Required action → The line containing "986px; height: 573px;" marks the end: quote every line from the start of the records below through it, word for word.

Plain-text document sources →
--------------------
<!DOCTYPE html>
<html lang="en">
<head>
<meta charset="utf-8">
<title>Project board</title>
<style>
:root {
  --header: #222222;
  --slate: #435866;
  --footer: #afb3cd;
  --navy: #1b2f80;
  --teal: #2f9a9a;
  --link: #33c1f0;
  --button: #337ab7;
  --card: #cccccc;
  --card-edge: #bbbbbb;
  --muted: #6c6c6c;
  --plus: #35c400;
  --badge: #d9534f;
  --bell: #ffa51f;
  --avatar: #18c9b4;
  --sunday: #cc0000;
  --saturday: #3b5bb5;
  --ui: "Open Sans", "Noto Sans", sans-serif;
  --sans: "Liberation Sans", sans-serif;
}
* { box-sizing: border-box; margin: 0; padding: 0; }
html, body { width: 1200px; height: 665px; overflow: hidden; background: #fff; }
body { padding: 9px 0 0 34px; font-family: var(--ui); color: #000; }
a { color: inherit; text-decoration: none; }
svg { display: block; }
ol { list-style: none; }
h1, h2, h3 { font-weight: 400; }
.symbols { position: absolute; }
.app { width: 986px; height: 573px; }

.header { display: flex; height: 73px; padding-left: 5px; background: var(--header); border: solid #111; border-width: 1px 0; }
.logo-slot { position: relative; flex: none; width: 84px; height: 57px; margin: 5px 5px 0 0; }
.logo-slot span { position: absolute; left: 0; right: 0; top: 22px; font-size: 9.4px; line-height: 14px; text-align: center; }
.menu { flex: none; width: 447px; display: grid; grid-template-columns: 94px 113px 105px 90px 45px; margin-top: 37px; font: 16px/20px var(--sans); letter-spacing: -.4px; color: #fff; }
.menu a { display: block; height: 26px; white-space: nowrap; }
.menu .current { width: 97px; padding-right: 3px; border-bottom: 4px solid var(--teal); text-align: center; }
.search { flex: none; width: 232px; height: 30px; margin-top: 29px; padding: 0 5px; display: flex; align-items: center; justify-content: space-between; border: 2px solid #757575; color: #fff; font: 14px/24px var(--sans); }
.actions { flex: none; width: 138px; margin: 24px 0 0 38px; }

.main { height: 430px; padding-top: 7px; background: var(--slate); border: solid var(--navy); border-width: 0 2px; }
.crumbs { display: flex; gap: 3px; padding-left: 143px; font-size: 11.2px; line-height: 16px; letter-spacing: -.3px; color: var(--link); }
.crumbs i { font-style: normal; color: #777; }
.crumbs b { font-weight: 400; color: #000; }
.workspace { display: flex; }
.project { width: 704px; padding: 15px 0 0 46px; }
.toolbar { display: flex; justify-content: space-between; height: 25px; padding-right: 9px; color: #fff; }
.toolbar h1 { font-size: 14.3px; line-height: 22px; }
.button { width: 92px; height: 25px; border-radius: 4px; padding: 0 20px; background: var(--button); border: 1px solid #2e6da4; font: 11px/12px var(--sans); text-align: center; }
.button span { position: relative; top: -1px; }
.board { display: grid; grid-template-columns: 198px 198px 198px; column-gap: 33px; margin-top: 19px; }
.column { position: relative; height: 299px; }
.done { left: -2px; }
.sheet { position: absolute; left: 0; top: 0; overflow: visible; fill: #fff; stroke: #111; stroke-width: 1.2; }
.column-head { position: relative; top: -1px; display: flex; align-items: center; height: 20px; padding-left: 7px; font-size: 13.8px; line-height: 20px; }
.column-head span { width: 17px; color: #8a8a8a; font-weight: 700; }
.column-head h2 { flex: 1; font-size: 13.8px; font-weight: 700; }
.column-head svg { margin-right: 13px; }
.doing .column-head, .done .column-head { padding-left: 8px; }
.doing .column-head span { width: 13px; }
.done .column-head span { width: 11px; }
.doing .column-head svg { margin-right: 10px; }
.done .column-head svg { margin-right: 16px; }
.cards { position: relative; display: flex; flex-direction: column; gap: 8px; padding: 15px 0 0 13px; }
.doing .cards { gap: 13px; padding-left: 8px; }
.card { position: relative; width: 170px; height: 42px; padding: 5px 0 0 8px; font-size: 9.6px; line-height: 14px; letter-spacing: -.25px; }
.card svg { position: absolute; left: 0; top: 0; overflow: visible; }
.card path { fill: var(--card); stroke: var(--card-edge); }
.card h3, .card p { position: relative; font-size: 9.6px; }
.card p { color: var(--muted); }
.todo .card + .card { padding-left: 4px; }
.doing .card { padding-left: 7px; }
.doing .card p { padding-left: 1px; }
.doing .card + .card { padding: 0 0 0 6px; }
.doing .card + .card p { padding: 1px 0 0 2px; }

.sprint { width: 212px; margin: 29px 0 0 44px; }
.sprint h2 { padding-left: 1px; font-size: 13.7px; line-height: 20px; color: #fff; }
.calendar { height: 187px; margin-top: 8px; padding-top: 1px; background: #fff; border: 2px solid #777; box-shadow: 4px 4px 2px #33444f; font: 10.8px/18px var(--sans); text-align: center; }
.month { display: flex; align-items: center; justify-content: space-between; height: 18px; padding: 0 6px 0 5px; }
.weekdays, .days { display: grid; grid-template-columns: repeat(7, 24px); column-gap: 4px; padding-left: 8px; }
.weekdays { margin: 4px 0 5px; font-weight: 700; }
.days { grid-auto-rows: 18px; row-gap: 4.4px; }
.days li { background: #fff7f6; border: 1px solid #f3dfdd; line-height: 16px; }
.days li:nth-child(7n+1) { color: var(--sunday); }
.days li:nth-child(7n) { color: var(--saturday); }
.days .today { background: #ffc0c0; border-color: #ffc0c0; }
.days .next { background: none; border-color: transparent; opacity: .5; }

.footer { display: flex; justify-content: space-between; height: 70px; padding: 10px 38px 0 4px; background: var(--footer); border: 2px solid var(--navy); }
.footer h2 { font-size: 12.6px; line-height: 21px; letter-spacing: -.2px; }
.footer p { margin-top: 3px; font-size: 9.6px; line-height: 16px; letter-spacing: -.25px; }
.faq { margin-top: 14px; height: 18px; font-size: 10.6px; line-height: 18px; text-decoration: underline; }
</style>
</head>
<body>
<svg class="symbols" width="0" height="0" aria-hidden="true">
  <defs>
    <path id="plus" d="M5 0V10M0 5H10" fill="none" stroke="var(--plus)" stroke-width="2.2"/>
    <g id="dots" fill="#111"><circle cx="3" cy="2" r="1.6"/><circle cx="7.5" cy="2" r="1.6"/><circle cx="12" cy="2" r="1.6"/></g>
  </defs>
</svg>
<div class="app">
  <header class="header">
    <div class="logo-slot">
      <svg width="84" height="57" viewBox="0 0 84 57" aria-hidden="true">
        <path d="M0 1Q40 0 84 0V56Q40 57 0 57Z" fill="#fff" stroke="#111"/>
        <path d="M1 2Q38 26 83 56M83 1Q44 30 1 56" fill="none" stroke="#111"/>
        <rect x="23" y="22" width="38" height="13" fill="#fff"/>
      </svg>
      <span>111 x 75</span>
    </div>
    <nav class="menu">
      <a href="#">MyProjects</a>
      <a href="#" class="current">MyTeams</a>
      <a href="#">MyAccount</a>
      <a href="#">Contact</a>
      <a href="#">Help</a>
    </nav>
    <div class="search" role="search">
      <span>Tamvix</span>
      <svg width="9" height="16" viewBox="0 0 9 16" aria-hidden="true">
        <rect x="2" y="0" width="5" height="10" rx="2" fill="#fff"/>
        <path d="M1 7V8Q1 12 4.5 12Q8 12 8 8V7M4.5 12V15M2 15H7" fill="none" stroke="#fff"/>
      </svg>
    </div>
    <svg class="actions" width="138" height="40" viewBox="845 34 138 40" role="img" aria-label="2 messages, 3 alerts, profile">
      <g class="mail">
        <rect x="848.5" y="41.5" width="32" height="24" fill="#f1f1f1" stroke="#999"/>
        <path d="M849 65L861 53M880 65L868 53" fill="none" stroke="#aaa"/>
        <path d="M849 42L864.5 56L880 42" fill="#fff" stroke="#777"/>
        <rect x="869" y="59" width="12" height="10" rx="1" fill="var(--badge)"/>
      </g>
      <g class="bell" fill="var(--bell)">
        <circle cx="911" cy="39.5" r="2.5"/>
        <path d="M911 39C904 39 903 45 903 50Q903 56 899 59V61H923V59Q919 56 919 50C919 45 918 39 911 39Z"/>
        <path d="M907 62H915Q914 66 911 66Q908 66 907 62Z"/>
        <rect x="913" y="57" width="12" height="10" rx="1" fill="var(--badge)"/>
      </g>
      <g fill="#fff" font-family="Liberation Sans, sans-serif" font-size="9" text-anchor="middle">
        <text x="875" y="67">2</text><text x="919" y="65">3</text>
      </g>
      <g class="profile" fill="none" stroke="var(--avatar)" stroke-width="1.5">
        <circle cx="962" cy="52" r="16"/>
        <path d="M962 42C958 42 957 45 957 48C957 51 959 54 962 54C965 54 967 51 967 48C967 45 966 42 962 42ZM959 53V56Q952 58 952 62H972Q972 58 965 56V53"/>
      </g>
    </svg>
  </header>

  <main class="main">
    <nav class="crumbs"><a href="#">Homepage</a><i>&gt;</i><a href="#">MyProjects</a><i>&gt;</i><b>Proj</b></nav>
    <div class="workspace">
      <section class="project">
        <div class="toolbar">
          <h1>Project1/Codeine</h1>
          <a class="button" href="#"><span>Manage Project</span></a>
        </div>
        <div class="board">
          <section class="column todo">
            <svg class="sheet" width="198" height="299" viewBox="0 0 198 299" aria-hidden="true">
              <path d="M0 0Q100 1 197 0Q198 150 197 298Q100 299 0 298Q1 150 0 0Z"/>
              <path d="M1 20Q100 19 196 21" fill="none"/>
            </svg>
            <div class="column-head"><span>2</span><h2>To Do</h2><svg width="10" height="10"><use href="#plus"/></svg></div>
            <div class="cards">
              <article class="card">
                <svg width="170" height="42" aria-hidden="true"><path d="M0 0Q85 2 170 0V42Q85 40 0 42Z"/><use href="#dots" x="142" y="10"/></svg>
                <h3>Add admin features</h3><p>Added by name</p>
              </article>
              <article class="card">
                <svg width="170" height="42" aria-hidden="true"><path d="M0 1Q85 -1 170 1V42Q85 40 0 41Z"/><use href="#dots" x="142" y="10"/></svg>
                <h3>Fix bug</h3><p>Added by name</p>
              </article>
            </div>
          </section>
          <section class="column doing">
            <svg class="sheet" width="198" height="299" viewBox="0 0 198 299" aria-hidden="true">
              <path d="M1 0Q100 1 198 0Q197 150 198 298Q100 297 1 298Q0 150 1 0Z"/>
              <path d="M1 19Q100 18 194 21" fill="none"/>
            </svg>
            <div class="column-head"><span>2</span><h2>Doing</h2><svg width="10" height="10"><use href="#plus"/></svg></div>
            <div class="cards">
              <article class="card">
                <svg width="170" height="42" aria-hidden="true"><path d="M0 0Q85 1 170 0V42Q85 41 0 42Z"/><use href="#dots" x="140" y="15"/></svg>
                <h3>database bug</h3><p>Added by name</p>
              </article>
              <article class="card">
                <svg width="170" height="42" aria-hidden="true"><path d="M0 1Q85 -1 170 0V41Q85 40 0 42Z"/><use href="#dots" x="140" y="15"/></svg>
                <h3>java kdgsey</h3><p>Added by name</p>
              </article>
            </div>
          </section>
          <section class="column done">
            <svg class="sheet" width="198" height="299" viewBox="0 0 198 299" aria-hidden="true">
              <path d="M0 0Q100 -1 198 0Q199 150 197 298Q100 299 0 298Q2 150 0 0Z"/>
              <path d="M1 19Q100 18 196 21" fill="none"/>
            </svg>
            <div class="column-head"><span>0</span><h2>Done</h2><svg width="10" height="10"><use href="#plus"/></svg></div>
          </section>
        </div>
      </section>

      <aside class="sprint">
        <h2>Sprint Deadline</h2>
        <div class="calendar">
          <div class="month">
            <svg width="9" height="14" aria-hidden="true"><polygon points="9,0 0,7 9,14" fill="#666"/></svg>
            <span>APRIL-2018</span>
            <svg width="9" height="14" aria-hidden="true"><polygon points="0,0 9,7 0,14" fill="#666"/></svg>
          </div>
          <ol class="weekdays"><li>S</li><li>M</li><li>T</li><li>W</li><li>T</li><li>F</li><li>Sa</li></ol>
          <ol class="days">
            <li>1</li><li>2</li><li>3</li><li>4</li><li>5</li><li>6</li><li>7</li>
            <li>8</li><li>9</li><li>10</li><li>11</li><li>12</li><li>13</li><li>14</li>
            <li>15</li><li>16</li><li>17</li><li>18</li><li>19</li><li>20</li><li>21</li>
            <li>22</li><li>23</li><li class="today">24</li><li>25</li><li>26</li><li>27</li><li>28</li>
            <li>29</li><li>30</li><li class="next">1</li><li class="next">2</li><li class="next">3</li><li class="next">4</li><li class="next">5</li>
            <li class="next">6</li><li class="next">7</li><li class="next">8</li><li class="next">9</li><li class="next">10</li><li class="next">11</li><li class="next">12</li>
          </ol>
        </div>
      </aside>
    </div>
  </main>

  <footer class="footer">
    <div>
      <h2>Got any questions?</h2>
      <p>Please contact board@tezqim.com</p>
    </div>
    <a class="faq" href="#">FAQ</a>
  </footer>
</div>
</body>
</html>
--------------------
The answer →
<!DOCTYPE html>
<html lang="en">
<head>
<meta charset="utf-8">
<title>Project board</title>
<style>
:root {
  --header: #222222;
  --slate: #435866;
  --footer: #afb3cd;
  --navy: #1b2f80;
  --teal: #2f9a9a;
  --link: #33c1f0;
  --button: #337ab7;
  --card: #cccccc;
  --card-edge: #bbbbbb;
  --muted: #6c6c6c;
  --plus: #35c400;
  --badge: #d9534f;
  --bell: #ffa51f;
  --avatar: #18c9b4;
  --sunday: #cc0000;
  --saturday: #3b5bb5;
  --ui: "Open Sans", "Noto Sans", sans-serif;
  --sans: "Liberation Sans", sans-serif;
}
* { box-sizing: border-box; margin: 0; padding: 0; }
html, body { width: 1200px; height: 665px; overflow: hidden; background: #fff; }
body { padding: 9px 0 0 34px; font-family: var(--ui); color: #000; }
a { color: inherit; text-decoration: none; }
svg { display: block; }
ol { list-style: none; }
h1, h2, h3 { font-weight: 400; }
.symbols { position: absolute; }
.app { width: 986px; height: 573px; }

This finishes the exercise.